**EXERCISE DETAILS**:
Please quote exactly the lines below from the line containing "158 1133 155V164Q1128" to the line containing "280V273H972V280M982 280 986", both lines included, and nothing else.

**AVAILABLE DATA**:
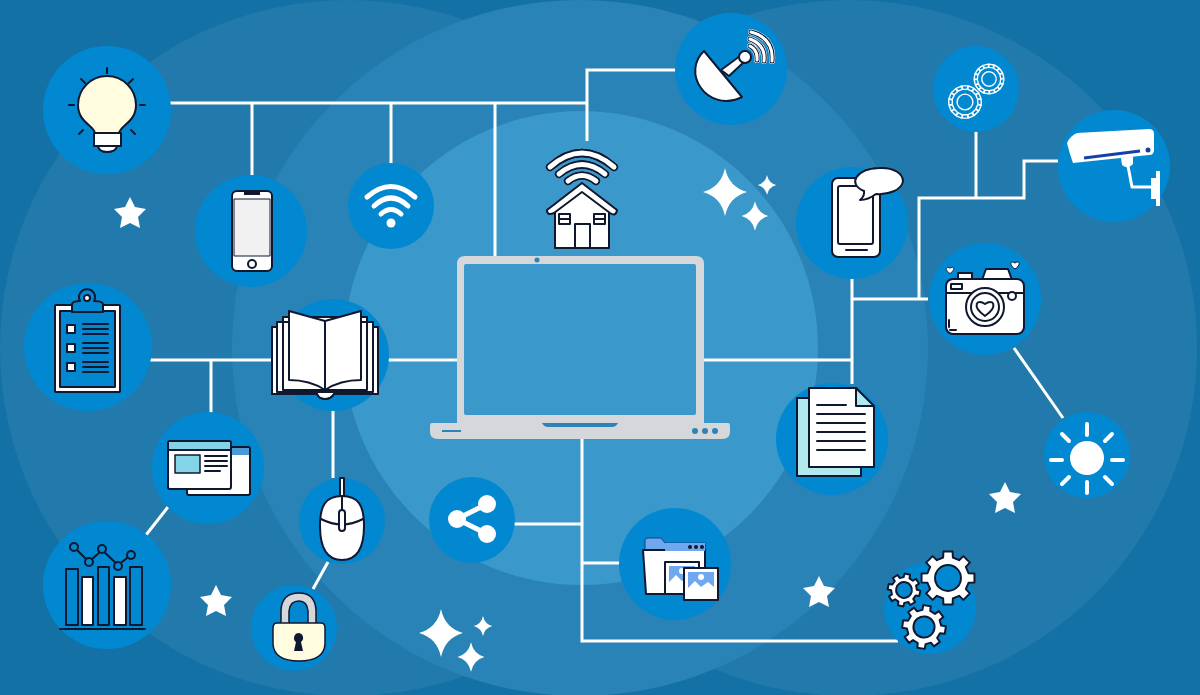
<!DOCTYPE html>
<html lang="en">
<head>
<meta charset="utf-8">
<title>Connected smart home</title>
<style>
:root{--deep:#1371a5;--outer:#217aab;--middle:#2a83b6;--inner:#3a98ca;--node:#0288d1;--ink:#10182f;--white:#fff;--cream:#fffce0;--metal:#d5d7da;--aqua:#84d4e8;--mint:#b2e9ee;--sky:#6fa8ee}
html,body{margin:0;overflow:hidden;background:var(--deep)}
.network{display:block;width:1200px;height:695px;background:var(--deep);stroke-linejoin:round}
.outer{fill:var(--outer)}.middle{fill:var(--middle)}.inner{fill:var(--inner)}
.nodes{fill:var(--node)}
.links{fill:none;stroke:var(--white);stroke-width:3;stroke-linejoin:miter}
.white{fill:var(--white)}
.outlined{fill:var(--white);stroke:var(--ink);stroke-width:2}
.ink{fill:none;stroke:var(--ink);stroke-width:2;stroke-linecap:round}
.dark{fill:var(--ink)}
.cream{fill:var(--cream)}.metal{fill:var(--metal)}.aqua{fill:var(--aqua)}.mint{fill:var(--mint)}.sky{fill:var(--sky)}
.blue{fill:var(--node)}
.beam{fill:none;stroke:var(--white);stroke-linecap:round}
.gear{vector-effect:non-scaling-stroke}
.thin-gear{fill:none;stroke:var(--white);stroke-width:1.4}
</style>
</head>
<body>
<svg class="network" viewBox="0 0 1200 695" role="img" aria-label="Laptop linked to smart home devices and services">
<defs>
<path id="star" d="M0-16 5-6 16-4 8 4 10 15 0 10-10 15-8 4-16-4-5-6Z"/>
<path id="sparkle" d="M0-24Q4-5 22 0 4 5 0 24-4 5-22 0-4-5 0-24Z"/>
<g id="sparkles"><use href="#sparkle"/><use href="#sparkle" transform="translate(42 -7) scale(.42)"/><use href="#sparkle" transform="translate(30 24) scale(.61)"/></g>
<path id="gear" class="gear" d="M76-18 98-17V17L76 18 66 41 81 57 57 81 41 66 18 76 17 98H-17L-18 76-41 66-57 81-81 57-66 41-76 18-98 17V-17L-76-18-66-41-81-57-57-81-41-66-18-76-17-98H17L18-76 41-66 57-81 81-57 66-41Z"/>
<g id="cog"><use href="#gear"/><circle class="gear blue" r="48"/></g>
<g id="ring-cog"><use href="#gear"/><use href="#gear" transform="rotate(22)"/><circle class="gear" r="48"/></g>
<path id="heart" d="M0 8C-14-2-8-10 0-4 8-10 14-2 0 8Z"/>
<g id="photo"><rect class="outlined" width="34" height="32" stroke-width="1.5"/><rect class="sky" x="4" y="4" width="26" height="20"/><path class="white" d="M4 20 11 13 17 19 24 14 30 19V24H4Z"/><circle class="white" cx="17" cy="9" r="3"/></g>
</defs>

<g id="backdrop">
<circle class="outer" cx="348" cy="348" r="348"/>
<circle class="outer" cx="849" cy="348" r="348"/>
<circle class="middle" cx="580" cy="348" r="348"/>
<circle class="inner" cx="581" cy="348" r="237"/>
</g>

<g id="links" class="links">
<path d="M170 103H587M587 141V70H678M252 103V176M391 103V164M495 103V258"/>
<path d="M150 360H458M211 360V414M333 408V478M168 507 146 535M328 562 313 589"/>
<path d="M702 360H852M852 278V384M852 299H928M919 299V198H1024V161H1058M976 131V198M1014 348 1063 418"/>
<path d="M582 438V641H898M514 524H582M582 563H620"/>
</g>

<g id="nodes" class="nodes">
<circle cx="107" cy="110" r="64"/><circle cx="251" cy="231" r="56"/><circle cx="391" cy="206" r="43"/><circle cx="731" cy="69" r="56"/>
<circle cx="976" cy="89" r="43"/><circle cx="1114" cy="166" r="56"/><circle cx="852" cy="223" r="56"/><circle cx="985" cy="299" r="56"/>
<circle cx="1087" cy="455" r="43"/><circle cx="832" cy="439" r="56"/><circle cx="930" cy="608" r="46"/><circle cx="675" cy="564" r="56"/>
<circle cx="472" cy="520" r="43"/><circle cx="294" cy="628" r="43"/><circle cx="342" cy="521" r="43"/><circle cx="107" cy="585" r="64"/>
<circle cx="208" cy="468" r="56"/><circle cx="333" cy="355" r="56"/><circle cx="88" cy="347" r="64"/>
</g>

<g id="stars" class="white">
<use href="#star" x="130" y="213"/><use href="#star" x="216" y="601"/><use href="#star" x="819" y="592"/><use href="#star" x="1005" y="498"/>
<use href="#sparkles" x="725" y="192"/><use href="#sparkles" x="441" y="633"/>
</g>

<g id="laptop">
<path class="metal" fill-rule="evenodd" d="M465 256H696Q704 256 704 264V424H457V264Q457 256 465 256ZM466 264Q464 264 464 266V413Q464 415 466 415H694Q696 415 696 413V266Q696 264 694 264Z"/>
<path class="metal" d="M432 423H728Q730 423 730 426V432Q730 439 722 439H438Q430 439 430 432V426Q430 423 432 423Z"/>
<path d="M542 423H618Q616 427 612 427H548Q544 427 542 423Z" fill="#2d83b8"/>
<path d="M442 431H461" stroke="#2d83b8" stroke-width="2"/>
<g fill="#2d83b8"><circle cx="537" cy="260" r="2.5"/><circle cx="695" cy="431" r="3"/><circle cx="705" cy="431" r="3"/><circle cx="715" cy="431" r="3"/></g>
</g>

<g id="smart-home">
<g fill="none" stroke-linecap="round"><path id="house-signal" d="M550 167Q582 139 614 167M559 174Q582 155 605 174M568 181Q582 170 596 181" stroke="#10182f" stroke-width="8"/><use href="#house-signal" stroke="#fff"/><path d="M550 167Q582 139 614 167M559 174Q582 155 605 174M568 181Q582 170 596 181" stroke="#fff" stroke-width="5"/></g>
<path class="outlined" d="M555 208 582 186 609 208V248H555Z"/>
<path class="outlined" d="M582 183 617 210Q616 217 610 213L582 192 554 213Q547 216 547 210Z"/>
<path class="outlined" d="M559 214H570V224H559ZM594 214H605V224H594ZM575 224H590V248H575Z"/>
<path class="ink" d="M594 219H605M559 219H570"/>
</g>

<g id="light-bulb">
<path class="ink" d="M107 68V73M81 79 85 83M133 79 129 83M69 105H74M140 105H145M79 134 83 130M135 134 131 130"/>
<path class="cream" stroke="#10182f" stroke-width="2" d="M95 133C93 125 78 122 78 105A29 29 0 0 1 136 105C136 122 121 125 119 133Z"/>
<path class="outlined" d="M94 133H121V146H94ZM98 146H117Q116 152 107 152 99 152 98 146Z"/>
</g>

<g id="phone">
<rect class="outlined" x="232" y="191" width="40" height="80" rx="5"/><rect x="234" y="199" width="36" height="57" fill="#f1f1f1" stroke="#10182f"/>
<path d="M244 193H260" stroke="#10182f" stroke-width="4"/><circle class="outlined" cx="252" cy="264" r="4" stroke-width="1"/>
</g>

<g id="wifi">
<path class="beam" stroke-width="5" stroke-linecap="butt" d="M367 197Q391 176 415 197M374 206Q391 190 408 206M381 214Q391 205 401 214"/><circle class="white" cx="391" cy="223" r="4.5"/>
</g>

<g id="satellite-dish">
<path class="outlined" d="M704 51 742 97C724 106 708 98 701 88 692 76 694 60 704 51Z"/>
<path class="outlined" d="M721 70 729 76 744 62 740 56Z"/><circle class="outlined" cx="745" cy="57" r="6"/>
<path class="beam" stroke="#10182f" stroke-width="6" d="M750 46Q758 50 757 60M750 39Q766 45 764 61M751 32Q774 38 772 61"/>
<path d="M750 46Q758 50 757 60M750 39Q766 45 764 61M751 32Q774 38 772 61" fill="none" stroke="#10182f" stroke-width="5" stroke-linecap="round"/>
<path class="beam" stroke-width="3" d="M750 46Q758 50 757 60M750 39Q766 45 764 61M751 32Q774 38 772 61"/>
</g>

<g id="line-gears" class="thin-gear">
<use href="#ring-cog" transform="translate(965 102) scale(.165)"/><use href="#ring-cog" transform="translate(989 79) rotate(10) scale(.15)"/>
</g>

<g id="security-camera" class="white">
<path d="M1077 133 1149 129Q1154 129 1154 134V150Q1154 155 1149 155L1073 163Q1069 152 1067 143Q1070 136 1077 133Z"/>
<path d="M1084 158 1140 151" stroke="#1640a5" stroke-width="3"/><circle cx="1148" cy="150" r="2.5" fill="#1640a5"/>
<path d="M1121 158 1133 155V164Q1128 170 1122 165Z"/><path d="M1128 166 1132 187H1155" fill="none" stroke="#fff" stroke-width="3"/>
<path d="M1151 178H1156V171H1160V206H1156V199H1151Z"/>
</g>

<g id="chat-phone">
<rect class="outlined" x="832" y="178" width="48" height="79" rx="6"/><rect class="outlined" x="838" y="186" width="35" height="58" rx="2"/>
<path class="ink" d="M846 250H867" stroke-width="4"/>
<path class="outlined" d="M879 168C894 167 903 174 903 181 902 190 888 195 876 194Q868 200 860 200 865 196 864 191C847 184 856 169 879 168Z"/>
</g>

<g id="camera">
<path class="outlined" d="M958 280V273H972V280M982 280 986 269H1008L1012 280"/>
<rect class="outlined" x="946" y="279" width="78" height="55" rx="7"/><path class="ink" d="M946 293H1024M949 320V327M950 330H956" stroke-width="1.5"/>
<circle class="outlined" cx="985" cy="307" r="19"/><circle class="outlined" cx="985" cy="307" r="14"/><use href="#heart" class="outlined" x="985" y="308"/>
<circle class="outlined" cx="1012" cy="296" r="4" stroke-width="1.5"/><rect class="outlined" x="951" y="284" width="11" height="5" stroke-width="1"/>
<g class="outlined"><use href="#heart" transform="translate(950 270) scale(.45)"/><use href="#heart" transform="translate(1015 265) scale(.5)"/></g>
</g>

<g id="sun"><circle class="white" cx="1087" cy="458" r="17"/><path class="beam" stroke-width="4" d="M1087 424V435M1087 482V493M1051 460H1062M1112 460H1123M1062 434 1069 441M1112 434 1105 441M1062 484 1069 477M1112 484 1105 477"/></g>

<g id="documents">
<rect class="mint" x="797" y="398" width="64" height="78" stroke="#10182f" stroke-width="2"/>
<path class="outlined" d="M809 388H856L874 407V467H809Z"/><path class="mint" stroke="#10182f" stroke-width="2" d="M856 388V406H874Z"/>
<path class="ink" d="M817 405H846M817 414H865M817 423H865M817 432H865M817 441H865M817 450H865"/>
</g>

<g id="gears" class="outlined">
<use href="#cog" transform="translate(948 578) scale(.27)"/><use href="#cog" transform="translate(904 590) rotate(12) scale(.165)"/><use href="#cog" transform="translate(924 627) rotate(8) scale(.22)"/>
</g>

<g id="photo-folder">
<path class="sky" stroke="#16407e" d="M645 552V540Q645 538 648 538H661L665 543H705V552Z"/><path class="outlined" d="M643 550H705V594H646Z" stroke-width="1.5"/>
<rect class="sky" x="665" y="543" width="40" height="8"/><g class="dark"><circle cx="690" cy="547" r="2"/><circle cx="696" cy="547" r="2"/><circle cx="702" cy="547" r="2"/></g>
<use href="#photo" x="665" y="562"/><use href="#photo" x="684" y="568"/>
</g>

<g id="share" class="white"><path d="M487 504 457 519 487 534" fill="none" stroke="#fff" stroke-width="5"/><circle cx="457" cy="519" r="9"/><circle cx="487" cy="504" r="9"/><circle cx="487" cy="534" r="9"/></g>

<g id="padlock">
<path class="metal" stroke="#10182f" stroke-width="1.5" d="M281 624V610Q282 593 299 593 315 593 316 610V624H308V611Q307 601 299 601 290 601 289 611V624Z"/>
<path class="cream" stroke="#10182f" stroke-width="1.5" d="M277 623H321Q325 623 325 628V644Q324 661 299 661 274 661 273 644V628Q273 623 277 623Z"/>
<path class="dark" d="M299 633A5 5 0 0 1 301 642L303 651H294L296 642A5 5 0 0 1 299 633Z"/>
</g>

<g id="mouse">
<path class="outlined" d="M340 478H344V498H340Z"/><path class="outlined" d="M342 496C358 496 364 505 364 526 364 548 357 560 342 560 327 560 320 548 320 526 320 505 326 496 342 496Z"/>
<path class="ink" d="M321 519Q342 530 363 519M342 496V524"/><rect class="outlined" x="339" y="510" width="6" height="21" rx="3"/>
</g>

<g id="bar-chart">
<g stroke="#10182f" stroke-width="2"><path class="blue" d="M66 569H78V625H66ZM98 567H109V625H98ZM130 567H142V625H130Z"/><path class="white" d="M82 577H93V625H82ZM114 577H126V625H114Z"/></g>
<path class="ink" d="M60 629H145M74 547 89 562 102 550 118 565 131 555"/>
<g class="blue" stroke="#10182f" stroke-width="2"><circle cx="74" cy="547" r="4"/><circle cx="89" cy="562" r="4"/><circle cx="102" cy="549" r="4"/><circle cx="118" cy="566" r="4"/><circle cx="131" cy="555" r="4"/></g>
</g>

<g id="web-windows">
<rect class="outlined" x="187" y="447" width="63" height="48" rx="2"/><path fill="#4a9bd4" d="M188 448H249V455H188Z"/>
<rect class="outlined" x="168" y="441" width="63" height="48" rx="2"/><path class="aqua" d="M169 442H230V449H169Z"/><path class="ink" d="M168 450H231" stroke-width="1.5"/>
<rect class="aqua" x="175" y="455" width="25" height="18" stroke="#10182f" stroke-width="1.5"/><path class="ink" d="M205 456H227M205 461H227M205 466H227M205 471H220" stroke-width="1.5"/>
</g>

<g id="book">
<path class="outlined" d="M272 327H378V394H334Q331 399 325 399 319 399 317 394H272Z"/>
<path class="outlined" d="M277 322H373V392H277ZM283 317H367V390H283Z"/>
<path class="outlined" d="M325 321 289 311V380Q310 380 325 390Z"/><path class="outlined" d="M325 321 361 311V380Q340 380 325 390Z"/>
<path class="ink" d="M272 394H317Q319 399 325 399 331 399 334 394H378" stroke-width="3"/>
</g>

<g id="checklist">
<rect class="outlined" x="55" y="305" width="65" height="87" rx="1"/><rect class="blue" x="60" y="311" width="55" height="76" stroke="#10182f" stroke-width="2"/>
<path class="blue" stroke="#10182f" stroke-width="2" d="M72 312V304Q73 301 80 301A8 8 0 1 1 94 301Q102 301 103 304V312Z"/><circle class="outlined" cx="87" cy="298" r="3"/>
<path class="outlined" d="M67 325H75V333H67ZM67 344H75V352H67ZM67 363H75V371H67Z"/>
<path class="ink" d="M83 324H108M83 329H108M83 334H108M83 343H108M83 348H108M83 353H108M83 362H108M83 367H108M83 372H108"/>
</g>
</svg>
</body>
</html>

**RESPONSE TO THE EXERCISE**:
<path d="M1121 158 1133 155V164Q1128 170 1122 165Z"/><path d="M1128 166 1132 187H1155" fill="none" stroke="#fff" stroke-width="3"/>
<path d="M1151 178H1156V171H1160V206H1156V199H1151Z"/>
</g>

<g id="chat-phone">
<rect class="outlined" x="832" y="178" width="48" height="79" rx="6"/><rect class="outlined" x="838" y="186" width="35" height="58" rx="2"/>
<path class="ink" d="M846 250H867" stroke-width="4"/>
<path class="outlined" d="M879 168C894 167 903 174 903 181 902 190 888 195 876 194Q868 200 860 200 865 196 864 191C847 184 856 169 879 168Z"/>
</g>

<g id="camera">
<path class="outlined" d="M958 280V273H972V280M982 280 986 269H1008L1012 280"/>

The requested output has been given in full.